his choice of ministers, and to oppose his friendly relations with
foreign Powers, " from which no princes or commonwealth in the
world abstaineth, although being diverse in religion." The Assembly
now " delated " Aristotle and other classical authors of heterodox
opinions, to the number of twenty. Tutors at the universities
must " evince their errors, and admonish the youth to eschew the
same." ^^

On November 13 Lennox's son, a boy, arrived from France and
was taken into favour, rising to ducal rank. A convention at
Edinburgh, of December 7, stamped as traitors such Ruthven
plotters as would not repent. Now the old Act approving of the
Raid was deleted.^^ Angus was banished beyond Spey ; Mar and
the Master of Glamis thought of retreating to Ireland, others to
France ; Gowrie remained at Court. He had failed to arrange a
revolutionary plot with Mar and Bowes, or had refused. James
knew of a plot to kidnap him while hunting, planned by Angus
(December 29).^ "The matter is dissembled for the present."

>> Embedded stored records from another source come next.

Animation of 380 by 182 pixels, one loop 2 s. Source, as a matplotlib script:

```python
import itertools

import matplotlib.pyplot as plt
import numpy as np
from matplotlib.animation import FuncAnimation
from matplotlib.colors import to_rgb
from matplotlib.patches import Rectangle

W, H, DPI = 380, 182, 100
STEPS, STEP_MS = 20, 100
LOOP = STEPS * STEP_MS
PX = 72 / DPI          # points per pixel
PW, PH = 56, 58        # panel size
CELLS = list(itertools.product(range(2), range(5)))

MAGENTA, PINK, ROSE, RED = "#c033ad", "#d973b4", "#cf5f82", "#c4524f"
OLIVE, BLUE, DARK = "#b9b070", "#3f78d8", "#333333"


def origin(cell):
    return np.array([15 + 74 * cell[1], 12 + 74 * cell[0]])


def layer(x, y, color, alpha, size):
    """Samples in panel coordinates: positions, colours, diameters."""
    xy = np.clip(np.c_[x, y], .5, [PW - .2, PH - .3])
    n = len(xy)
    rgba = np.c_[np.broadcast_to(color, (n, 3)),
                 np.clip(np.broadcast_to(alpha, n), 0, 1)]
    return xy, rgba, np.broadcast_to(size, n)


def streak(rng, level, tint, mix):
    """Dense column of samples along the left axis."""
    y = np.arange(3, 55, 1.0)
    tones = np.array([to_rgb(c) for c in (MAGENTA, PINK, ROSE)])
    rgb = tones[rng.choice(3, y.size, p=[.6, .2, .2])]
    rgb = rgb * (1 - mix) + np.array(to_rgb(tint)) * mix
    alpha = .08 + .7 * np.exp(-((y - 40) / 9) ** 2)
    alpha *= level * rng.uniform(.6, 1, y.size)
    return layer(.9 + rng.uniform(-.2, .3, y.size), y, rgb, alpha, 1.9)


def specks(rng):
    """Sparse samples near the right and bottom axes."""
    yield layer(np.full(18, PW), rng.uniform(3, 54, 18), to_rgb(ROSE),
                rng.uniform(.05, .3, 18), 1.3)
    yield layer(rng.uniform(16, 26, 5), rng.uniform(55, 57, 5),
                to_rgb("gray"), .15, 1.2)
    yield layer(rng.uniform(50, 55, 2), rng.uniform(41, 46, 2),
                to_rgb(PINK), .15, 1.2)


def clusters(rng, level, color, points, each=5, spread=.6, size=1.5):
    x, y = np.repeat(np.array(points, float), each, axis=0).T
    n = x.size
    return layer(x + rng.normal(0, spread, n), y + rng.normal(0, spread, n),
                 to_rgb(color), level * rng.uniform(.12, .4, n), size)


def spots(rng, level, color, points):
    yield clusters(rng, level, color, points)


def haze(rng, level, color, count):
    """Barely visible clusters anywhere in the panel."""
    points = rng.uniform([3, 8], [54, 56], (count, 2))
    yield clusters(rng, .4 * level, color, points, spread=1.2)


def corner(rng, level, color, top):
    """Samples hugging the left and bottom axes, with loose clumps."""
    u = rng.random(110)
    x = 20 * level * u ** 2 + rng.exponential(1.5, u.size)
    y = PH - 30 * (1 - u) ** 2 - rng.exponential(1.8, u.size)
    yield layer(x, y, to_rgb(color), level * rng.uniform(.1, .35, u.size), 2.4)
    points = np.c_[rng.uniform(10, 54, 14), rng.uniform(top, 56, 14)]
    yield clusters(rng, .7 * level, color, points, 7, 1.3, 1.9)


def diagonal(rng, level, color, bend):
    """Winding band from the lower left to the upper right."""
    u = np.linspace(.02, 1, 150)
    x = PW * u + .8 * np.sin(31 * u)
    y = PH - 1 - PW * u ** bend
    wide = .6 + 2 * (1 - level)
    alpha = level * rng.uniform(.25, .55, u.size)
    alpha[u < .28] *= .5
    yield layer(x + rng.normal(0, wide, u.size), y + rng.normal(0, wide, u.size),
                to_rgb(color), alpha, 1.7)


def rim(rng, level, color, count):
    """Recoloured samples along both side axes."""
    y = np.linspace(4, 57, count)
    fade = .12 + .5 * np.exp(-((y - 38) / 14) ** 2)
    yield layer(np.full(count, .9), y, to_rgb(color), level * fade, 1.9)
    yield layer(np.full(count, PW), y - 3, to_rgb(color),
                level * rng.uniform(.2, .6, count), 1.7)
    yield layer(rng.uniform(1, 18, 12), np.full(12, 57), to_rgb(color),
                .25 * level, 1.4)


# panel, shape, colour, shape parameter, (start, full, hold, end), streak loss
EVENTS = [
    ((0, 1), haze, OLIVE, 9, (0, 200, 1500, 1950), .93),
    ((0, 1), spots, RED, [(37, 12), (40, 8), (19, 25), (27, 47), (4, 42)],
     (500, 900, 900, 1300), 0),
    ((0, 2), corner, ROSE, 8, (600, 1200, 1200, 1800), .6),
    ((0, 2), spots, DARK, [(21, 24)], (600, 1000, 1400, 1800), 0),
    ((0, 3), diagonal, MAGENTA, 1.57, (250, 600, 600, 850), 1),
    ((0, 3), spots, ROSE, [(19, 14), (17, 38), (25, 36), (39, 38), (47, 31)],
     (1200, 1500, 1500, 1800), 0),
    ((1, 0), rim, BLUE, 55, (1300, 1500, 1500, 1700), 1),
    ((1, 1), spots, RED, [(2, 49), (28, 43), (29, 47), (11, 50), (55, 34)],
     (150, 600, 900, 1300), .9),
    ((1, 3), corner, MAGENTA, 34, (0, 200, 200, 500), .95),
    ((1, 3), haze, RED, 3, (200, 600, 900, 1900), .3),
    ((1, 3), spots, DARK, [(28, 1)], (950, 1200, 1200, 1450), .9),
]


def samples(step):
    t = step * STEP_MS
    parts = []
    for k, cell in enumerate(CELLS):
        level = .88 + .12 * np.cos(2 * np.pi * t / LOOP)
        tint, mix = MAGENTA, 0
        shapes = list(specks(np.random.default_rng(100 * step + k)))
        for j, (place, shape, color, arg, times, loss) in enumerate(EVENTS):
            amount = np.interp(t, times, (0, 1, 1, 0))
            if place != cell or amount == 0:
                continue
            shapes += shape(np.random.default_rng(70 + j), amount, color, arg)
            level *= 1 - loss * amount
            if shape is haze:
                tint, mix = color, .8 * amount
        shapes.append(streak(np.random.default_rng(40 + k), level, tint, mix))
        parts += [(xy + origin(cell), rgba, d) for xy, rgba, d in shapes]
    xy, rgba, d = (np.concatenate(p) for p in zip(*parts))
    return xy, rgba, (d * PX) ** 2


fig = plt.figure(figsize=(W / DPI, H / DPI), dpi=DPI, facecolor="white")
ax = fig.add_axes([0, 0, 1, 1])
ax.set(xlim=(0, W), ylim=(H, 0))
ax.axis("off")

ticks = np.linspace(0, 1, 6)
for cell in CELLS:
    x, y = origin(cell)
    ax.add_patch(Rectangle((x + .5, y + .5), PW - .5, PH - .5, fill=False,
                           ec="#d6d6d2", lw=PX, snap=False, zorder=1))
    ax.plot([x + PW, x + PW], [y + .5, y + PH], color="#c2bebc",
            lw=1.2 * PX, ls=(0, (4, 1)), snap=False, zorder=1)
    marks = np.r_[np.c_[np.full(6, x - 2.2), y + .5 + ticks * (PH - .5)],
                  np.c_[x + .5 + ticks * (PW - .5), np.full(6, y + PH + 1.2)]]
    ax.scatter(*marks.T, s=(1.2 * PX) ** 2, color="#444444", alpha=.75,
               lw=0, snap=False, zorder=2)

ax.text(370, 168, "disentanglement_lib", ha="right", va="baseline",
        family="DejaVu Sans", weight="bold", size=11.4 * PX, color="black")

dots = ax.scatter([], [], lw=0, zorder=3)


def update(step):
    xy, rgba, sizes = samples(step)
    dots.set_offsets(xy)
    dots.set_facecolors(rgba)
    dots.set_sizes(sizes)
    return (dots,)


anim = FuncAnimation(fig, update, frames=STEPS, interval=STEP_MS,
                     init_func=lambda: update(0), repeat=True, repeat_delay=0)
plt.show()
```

The new Bothwell, Francis, son of a sister of the wicked earl,
was beginning his career of storms by quarrelling with Arran. The
turbulent John Durie, however, was subdued : threats of setting his
head on a spike produced a recantation from him in the pulpit.^*
Mary's influence, Bowes believed, wholly governed James.^^ But at
this time was captured Francis Throckmorton, an agent in Guise's
great doomed project of an invasion of England ; and that enter-
prise was to bring ruin, through Throckmorton's extorted con-
fession, on many of its devisers. The rack, as usual, extracted
from the unhappy Throckmorton all that he knew, and his account
of an intended invasion alarmed the advisers of Elizabeth. They
were really in no great danger : Philip required much more urging
before he would move, and the Pope was stingy. Events were to
prove that England could guard her own. But it seemed desirable
to win over James. That worthy messenger, Archibald Douglas,

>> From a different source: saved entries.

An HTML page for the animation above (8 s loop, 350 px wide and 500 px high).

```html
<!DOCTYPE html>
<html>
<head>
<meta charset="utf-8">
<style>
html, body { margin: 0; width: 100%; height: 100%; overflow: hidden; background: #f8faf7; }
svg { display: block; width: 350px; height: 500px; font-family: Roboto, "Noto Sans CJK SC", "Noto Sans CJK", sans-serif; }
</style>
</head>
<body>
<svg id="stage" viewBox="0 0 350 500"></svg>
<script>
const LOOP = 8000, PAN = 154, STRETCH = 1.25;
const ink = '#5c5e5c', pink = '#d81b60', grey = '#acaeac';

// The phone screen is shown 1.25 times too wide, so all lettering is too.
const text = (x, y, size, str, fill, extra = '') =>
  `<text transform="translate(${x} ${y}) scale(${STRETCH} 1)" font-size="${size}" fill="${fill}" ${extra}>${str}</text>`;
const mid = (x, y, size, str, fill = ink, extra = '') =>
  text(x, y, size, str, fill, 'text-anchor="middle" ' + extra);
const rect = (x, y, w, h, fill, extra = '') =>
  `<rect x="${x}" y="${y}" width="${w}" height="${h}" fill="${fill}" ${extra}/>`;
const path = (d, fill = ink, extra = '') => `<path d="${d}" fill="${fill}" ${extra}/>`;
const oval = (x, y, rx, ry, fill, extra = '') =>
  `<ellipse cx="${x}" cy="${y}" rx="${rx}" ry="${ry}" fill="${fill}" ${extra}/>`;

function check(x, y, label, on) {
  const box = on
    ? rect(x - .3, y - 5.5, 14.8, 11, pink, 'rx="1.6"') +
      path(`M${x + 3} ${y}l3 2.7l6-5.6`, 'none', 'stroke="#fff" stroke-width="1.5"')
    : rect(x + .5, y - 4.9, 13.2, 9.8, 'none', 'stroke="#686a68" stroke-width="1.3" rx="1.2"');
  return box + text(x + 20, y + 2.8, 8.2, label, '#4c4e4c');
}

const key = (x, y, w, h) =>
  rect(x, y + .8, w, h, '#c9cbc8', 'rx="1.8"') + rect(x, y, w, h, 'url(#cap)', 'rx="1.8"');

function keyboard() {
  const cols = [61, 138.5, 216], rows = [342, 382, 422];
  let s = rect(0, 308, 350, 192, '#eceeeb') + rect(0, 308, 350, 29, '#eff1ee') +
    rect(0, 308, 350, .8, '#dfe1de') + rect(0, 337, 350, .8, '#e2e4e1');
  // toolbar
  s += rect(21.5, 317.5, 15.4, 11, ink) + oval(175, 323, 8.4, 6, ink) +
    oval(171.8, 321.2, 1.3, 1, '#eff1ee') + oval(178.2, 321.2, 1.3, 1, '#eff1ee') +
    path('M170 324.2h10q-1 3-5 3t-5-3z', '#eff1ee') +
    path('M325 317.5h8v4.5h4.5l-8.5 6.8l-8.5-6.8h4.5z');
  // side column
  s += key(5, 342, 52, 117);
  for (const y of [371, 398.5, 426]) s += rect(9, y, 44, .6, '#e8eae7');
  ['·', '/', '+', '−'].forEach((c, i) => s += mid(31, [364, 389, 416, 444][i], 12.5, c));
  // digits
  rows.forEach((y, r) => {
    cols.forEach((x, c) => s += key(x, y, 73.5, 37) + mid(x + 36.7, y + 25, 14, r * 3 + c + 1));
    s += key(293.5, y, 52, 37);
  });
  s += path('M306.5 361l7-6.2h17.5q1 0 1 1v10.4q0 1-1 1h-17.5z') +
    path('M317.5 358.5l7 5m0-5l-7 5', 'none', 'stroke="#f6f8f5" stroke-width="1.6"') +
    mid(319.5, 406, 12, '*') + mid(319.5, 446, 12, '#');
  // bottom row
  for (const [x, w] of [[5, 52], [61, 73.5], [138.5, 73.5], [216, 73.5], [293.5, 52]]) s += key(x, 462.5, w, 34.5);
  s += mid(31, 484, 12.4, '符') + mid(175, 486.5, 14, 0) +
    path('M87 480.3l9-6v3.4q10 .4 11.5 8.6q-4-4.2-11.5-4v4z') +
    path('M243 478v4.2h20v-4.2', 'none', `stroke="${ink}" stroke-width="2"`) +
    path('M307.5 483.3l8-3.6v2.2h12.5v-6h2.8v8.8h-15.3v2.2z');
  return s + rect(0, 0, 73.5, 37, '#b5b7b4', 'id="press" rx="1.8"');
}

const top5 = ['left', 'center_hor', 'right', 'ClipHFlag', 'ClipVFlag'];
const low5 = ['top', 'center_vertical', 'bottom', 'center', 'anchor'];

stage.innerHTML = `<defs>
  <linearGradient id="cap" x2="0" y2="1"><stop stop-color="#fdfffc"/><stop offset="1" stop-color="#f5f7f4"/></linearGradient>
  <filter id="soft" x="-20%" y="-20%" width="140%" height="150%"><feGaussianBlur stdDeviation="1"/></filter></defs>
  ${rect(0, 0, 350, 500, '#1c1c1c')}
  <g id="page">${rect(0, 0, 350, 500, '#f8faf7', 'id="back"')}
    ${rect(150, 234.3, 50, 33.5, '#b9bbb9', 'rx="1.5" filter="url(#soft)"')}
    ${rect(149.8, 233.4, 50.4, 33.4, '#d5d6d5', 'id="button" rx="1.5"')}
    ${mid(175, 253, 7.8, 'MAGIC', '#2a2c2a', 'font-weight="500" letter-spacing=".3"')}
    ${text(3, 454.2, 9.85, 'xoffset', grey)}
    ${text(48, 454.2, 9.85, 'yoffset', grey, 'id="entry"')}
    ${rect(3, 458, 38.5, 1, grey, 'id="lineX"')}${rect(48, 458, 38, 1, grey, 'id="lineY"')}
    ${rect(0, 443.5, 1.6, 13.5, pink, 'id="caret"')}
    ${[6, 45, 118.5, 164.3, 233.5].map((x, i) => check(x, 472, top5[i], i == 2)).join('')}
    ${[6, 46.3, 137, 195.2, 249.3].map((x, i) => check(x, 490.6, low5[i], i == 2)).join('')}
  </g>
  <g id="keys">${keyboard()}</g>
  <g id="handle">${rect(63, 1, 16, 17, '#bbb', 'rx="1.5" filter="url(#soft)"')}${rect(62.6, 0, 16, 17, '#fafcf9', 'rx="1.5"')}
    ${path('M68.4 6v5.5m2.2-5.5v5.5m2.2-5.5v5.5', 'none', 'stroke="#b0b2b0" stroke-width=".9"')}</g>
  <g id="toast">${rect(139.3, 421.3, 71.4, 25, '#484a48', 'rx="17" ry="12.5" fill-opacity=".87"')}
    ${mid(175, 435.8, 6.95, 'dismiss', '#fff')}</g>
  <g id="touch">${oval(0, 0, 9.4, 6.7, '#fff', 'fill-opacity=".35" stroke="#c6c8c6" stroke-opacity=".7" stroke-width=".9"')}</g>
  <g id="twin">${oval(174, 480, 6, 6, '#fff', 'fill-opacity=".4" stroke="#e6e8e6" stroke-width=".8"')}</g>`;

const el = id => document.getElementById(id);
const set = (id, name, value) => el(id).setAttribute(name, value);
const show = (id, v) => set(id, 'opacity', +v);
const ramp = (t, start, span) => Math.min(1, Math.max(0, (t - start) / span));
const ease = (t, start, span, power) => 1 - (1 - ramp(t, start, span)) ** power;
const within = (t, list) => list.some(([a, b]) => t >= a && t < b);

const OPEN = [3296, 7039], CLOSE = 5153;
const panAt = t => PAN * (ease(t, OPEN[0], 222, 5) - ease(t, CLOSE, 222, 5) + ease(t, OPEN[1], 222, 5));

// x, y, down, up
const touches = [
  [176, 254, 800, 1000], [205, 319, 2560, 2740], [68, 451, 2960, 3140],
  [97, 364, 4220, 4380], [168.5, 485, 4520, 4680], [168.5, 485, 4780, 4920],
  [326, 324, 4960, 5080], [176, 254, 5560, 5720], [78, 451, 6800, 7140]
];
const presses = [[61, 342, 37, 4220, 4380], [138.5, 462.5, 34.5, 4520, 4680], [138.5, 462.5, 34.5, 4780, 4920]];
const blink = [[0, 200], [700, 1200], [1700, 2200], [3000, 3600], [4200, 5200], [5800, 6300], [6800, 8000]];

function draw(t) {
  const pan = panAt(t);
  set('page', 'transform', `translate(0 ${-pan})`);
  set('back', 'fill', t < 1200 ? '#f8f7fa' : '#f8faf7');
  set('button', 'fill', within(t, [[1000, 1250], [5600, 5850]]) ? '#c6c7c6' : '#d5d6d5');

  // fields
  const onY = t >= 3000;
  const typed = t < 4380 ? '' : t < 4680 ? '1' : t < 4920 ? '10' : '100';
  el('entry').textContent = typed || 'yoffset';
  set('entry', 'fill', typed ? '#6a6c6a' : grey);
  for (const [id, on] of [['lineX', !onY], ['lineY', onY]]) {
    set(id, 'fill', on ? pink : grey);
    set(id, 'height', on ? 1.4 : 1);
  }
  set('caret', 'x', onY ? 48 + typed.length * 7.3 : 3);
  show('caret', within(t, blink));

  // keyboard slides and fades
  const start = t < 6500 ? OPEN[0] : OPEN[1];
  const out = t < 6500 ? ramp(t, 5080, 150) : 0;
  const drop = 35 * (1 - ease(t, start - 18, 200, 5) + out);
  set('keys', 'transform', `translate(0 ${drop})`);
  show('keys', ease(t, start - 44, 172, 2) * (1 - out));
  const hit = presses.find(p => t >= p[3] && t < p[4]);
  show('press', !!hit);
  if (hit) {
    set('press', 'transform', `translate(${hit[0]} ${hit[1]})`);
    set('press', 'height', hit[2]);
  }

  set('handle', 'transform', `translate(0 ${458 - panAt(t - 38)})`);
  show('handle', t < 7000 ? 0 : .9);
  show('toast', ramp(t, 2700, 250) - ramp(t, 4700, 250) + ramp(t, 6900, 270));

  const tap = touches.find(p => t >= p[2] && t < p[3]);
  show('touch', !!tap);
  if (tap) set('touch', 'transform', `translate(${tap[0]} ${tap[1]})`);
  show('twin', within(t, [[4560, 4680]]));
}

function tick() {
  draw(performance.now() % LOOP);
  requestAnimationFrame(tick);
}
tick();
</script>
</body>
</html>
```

was to be sent to Scotland to tell James that Elizabeth would recog-
nise him (January 23, 1584)."^ But on the very next day Bowes,
from Berwick, informed Walsingham of a new plot of the lords of
Mary's party, while the laird of Applegarth accused Angus of a con-
spiracy, already known to James, to seize him in the old way. Two
English emissaries from Mary were working in Scotland ; Bowes
could not identify, and failed to kidnap them, A month later (Feb-
ruary 19, 1584) James took the extraordinary step of writing to the
Pope as well as to Guise. Arran, "that terrible heretic," was at
this time the young king's chief adviser, and we are inclined to sus-
pect that James, alarmed by the plots and rumours of plots, wrote
without Arran's knowledge. He speaks of his gratitude to the
Pope as the friend of his mother, and of his own danger from evil
subjects leagued with Elizabeth, " with the object of utterly ruining
me." Unless aided by the Pope, James will be forced " to second
the design of my greatest enemies and yours," " I hope to be able
to satisfy your Holiness on all other points."^''

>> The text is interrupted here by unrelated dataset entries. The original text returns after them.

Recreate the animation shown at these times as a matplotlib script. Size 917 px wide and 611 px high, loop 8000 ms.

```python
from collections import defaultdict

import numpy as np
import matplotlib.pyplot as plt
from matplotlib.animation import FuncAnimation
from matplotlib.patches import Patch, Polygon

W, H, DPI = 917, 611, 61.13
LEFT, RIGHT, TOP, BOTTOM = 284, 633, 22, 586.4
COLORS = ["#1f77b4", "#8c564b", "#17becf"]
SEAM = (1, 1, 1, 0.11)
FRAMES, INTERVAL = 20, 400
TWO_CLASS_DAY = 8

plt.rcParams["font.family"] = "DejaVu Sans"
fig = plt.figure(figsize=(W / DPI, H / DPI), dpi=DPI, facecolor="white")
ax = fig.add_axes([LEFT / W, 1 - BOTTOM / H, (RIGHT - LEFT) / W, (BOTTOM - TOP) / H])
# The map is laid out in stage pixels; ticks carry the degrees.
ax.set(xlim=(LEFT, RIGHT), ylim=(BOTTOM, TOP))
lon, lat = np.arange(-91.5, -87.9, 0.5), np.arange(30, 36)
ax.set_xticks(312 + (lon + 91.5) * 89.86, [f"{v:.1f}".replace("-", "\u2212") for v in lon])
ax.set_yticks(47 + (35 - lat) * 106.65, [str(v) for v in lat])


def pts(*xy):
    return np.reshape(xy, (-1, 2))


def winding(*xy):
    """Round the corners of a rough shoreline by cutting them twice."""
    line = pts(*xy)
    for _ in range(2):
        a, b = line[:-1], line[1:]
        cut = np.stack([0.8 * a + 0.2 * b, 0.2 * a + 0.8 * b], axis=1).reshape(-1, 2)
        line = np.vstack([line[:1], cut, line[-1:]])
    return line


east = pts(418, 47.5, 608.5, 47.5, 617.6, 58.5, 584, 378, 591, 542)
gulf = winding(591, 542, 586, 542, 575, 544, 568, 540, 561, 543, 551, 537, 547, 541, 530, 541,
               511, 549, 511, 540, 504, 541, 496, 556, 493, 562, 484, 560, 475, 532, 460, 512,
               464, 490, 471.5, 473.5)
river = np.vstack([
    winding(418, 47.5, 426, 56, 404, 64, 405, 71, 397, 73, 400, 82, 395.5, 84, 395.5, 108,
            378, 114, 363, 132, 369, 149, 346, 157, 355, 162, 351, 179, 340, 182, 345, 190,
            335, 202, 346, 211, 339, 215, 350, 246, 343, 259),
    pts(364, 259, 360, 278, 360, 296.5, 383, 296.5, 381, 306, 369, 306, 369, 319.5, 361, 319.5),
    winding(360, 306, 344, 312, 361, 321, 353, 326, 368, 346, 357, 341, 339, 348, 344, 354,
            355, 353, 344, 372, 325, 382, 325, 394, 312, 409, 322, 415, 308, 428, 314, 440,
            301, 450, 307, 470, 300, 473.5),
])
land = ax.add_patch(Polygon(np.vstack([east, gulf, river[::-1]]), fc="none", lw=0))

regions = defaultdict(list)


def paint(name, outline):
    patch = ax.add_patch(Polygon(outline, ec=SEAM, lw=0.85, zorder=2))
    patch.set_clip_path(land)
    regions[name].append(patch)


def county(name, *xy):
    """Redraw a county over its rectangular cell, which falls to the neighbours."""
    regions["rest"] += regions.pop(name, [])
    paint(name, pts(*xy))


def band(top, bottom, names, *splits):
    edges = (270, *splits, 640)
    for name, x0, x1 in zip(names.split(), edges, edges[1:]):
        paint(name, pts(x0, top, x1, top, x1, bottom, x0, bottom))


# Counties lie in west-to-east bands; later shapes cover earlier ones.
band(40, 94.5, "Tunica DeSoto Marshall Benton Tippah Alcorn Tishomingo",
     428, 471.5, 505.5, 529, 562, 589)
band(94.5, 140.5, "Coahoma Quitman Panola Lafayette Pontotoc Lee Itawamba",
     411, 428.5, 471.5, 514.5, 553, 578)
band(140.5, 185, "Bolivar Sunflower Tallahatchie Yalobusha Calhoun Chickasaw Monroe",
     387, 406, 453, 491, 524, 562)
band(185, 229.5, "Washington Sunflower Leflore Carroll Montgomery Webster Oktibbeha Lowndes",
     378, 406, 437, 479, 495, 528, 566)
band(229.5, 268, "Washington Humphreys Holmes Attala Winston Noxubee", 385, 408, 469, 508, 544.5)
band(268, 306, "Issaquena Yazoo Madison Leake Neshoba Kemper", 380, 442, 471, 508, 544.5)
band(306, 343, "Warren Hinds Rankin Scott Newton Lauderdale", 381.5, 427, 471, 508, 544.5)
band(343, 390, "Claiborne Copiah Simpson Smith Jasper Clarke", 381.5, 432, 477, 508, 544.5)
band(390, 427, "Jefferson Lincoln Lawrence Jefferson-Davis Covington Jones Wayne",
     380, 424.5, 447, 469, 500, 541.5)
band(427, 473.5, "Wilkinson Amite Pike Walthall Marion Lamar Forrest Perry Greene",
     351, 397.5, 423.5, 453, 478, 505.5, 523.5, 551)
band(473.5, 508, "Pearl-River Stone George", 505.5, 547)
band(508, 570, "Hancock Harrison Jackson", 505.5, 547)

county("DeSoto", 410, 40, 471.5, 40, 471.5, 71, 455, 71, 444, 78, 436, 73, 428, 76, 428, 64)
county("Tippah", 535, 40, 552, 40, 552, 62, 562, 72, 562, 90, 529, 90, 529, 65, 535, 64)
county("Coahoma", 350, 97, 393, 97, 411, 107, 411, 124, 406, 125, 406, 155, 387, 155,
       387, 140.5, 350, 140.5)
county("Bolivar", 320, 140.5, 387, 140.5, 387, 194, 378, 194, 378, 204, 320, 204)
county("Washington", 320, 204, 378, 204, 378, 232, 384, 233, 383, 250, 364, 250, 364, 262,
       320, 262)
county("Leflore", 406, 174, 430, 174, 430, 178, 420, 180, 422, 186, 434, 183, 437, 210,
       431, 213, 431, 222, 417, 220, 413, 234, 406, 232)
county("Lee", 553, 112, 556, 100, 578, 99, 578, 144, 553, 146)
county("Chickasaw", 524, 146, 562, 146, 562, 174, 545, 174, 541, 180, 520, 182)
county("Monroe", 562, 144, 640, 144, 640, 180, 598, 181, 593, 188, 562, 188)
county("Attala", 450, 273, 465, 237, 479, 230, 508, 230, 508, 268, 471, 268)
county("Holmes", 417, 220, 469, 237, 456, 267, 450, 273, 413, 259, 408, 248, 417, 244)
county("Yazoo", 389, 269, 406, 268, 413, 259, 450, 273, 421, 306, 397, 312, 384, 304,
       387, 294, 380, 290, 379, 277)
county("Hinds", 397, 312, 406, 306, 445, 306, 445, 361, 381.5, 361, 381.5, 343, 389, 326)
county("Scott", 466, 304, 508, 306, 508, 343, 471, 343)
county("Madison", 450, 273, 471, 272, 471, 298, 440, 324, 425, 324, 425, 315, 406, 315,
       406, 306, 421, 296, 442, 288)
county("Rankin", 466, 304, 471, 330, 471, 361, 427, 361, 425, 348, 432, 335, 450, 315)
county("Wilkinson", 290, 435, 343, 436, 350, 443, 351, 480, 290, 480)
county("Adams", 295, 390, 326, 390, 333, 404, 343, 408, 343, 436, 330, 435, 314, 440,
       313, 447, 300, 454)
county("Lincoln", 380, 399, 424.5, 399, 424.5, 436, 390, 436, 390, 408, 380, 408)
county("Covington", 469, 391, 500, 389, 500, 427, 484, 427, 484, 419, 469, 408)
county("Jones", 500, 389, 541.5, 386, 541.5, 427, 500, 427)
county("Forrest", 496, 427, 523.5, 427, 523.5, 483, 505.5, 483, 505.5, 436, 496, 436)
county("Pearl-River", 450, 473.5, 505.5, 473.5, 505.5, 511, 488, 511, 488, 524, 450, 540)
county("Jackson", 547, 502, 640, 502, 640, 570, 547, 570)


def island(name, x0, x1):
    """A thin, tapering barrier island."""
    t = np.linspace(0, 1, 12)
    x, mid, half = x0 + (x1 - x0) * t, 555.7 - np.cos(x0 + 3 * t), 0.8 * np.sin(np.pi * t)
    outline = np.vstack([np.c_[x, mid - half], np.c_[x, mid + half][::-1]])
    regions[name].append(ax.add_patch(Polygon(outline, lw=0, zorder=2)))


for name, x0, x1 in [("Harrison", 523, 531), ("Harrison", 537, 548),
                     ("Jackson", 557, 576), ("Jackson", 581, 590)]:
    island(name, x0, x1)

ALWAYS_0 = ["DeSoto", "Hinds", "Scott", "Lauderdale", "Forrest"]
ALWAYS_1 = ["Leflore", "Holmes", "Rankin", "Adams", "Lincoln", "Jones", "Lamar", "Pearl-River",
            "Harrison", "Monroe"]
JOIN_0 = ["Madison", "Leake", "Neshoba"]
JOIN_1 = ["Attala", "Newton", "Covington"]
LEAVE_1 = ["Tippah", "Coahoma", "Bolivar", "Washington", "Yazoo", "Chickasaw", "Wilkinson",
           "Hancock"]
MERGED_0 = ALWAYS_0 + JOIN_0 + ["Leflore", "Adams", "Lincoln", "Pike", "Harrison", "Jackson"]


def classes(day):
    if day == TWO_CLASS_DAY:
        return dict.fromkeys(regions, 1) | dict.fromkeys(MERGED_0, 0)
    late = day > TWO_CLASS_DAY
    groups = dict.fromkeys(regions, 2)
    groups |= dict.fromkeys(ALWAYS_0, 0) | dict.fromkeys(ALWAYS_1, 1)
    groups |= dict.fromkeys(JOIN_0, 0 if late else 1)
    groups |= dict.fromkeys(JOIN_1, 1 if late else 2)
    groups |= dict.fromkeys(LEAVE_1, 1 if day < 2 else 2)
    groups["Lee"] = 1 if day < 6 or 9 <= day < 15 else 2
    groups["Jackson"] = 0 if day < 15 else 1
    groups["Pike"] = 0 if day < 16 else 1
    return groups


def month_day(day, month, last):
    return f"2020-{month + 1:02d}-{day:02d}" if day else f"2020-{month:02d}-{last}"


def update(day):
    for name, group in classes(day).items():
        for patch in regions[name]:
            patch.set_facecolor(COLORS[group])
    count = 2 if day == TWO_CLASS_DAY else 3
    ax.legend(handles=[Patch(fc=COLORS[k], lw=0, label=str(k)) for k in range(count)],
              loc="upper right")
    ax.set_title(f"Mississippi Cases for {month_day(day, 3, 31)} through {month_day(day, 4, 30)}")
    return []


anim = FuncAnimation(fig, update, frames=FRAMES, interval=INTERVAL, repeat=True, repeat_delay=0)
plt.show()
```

James must have been terrified by the plot of the English party,
Angus and the rest, organised by Colville (the man of the Raid of
Ruthven and of the mission to Elizabeth), who was now in exile
at Berwick, working with Bowes. Some bishop, perhaps Patrick
Adamson, who had carried his " feditie " to England on a mission,
stood in the way, and Colville (March 23) thought that he should
be " removed." Up to mid-April " the news was good," said Col-
ville, and on April 19 Bowes was waiting to hear of the success of
the plot. Rothes, Angus, Mar, and others were to meet in Lothian.
Gowrie was loitering at Dundee, ready to join the rebels if they
succeeded, to sail away if they failed. He appears to have been
trimming. Certainly he was in touch with Angus through Hume of
Godscroft. He professed to James his intention of sailing abroad,
but he lingered, watching events, and equally distrusted by both
parties, Elizabeth was being pressed to support the party which she
had so often deserted, when instead of joyous news of the success
of the blow to be dealt on April 18, Bowes received evil intellig-
ence. Arran knew everything, and had only waited till the head of

Online LibraryAndrew LangA history of Scotland from the Roman occupation (Volume 2) → online text (page 31 of 60)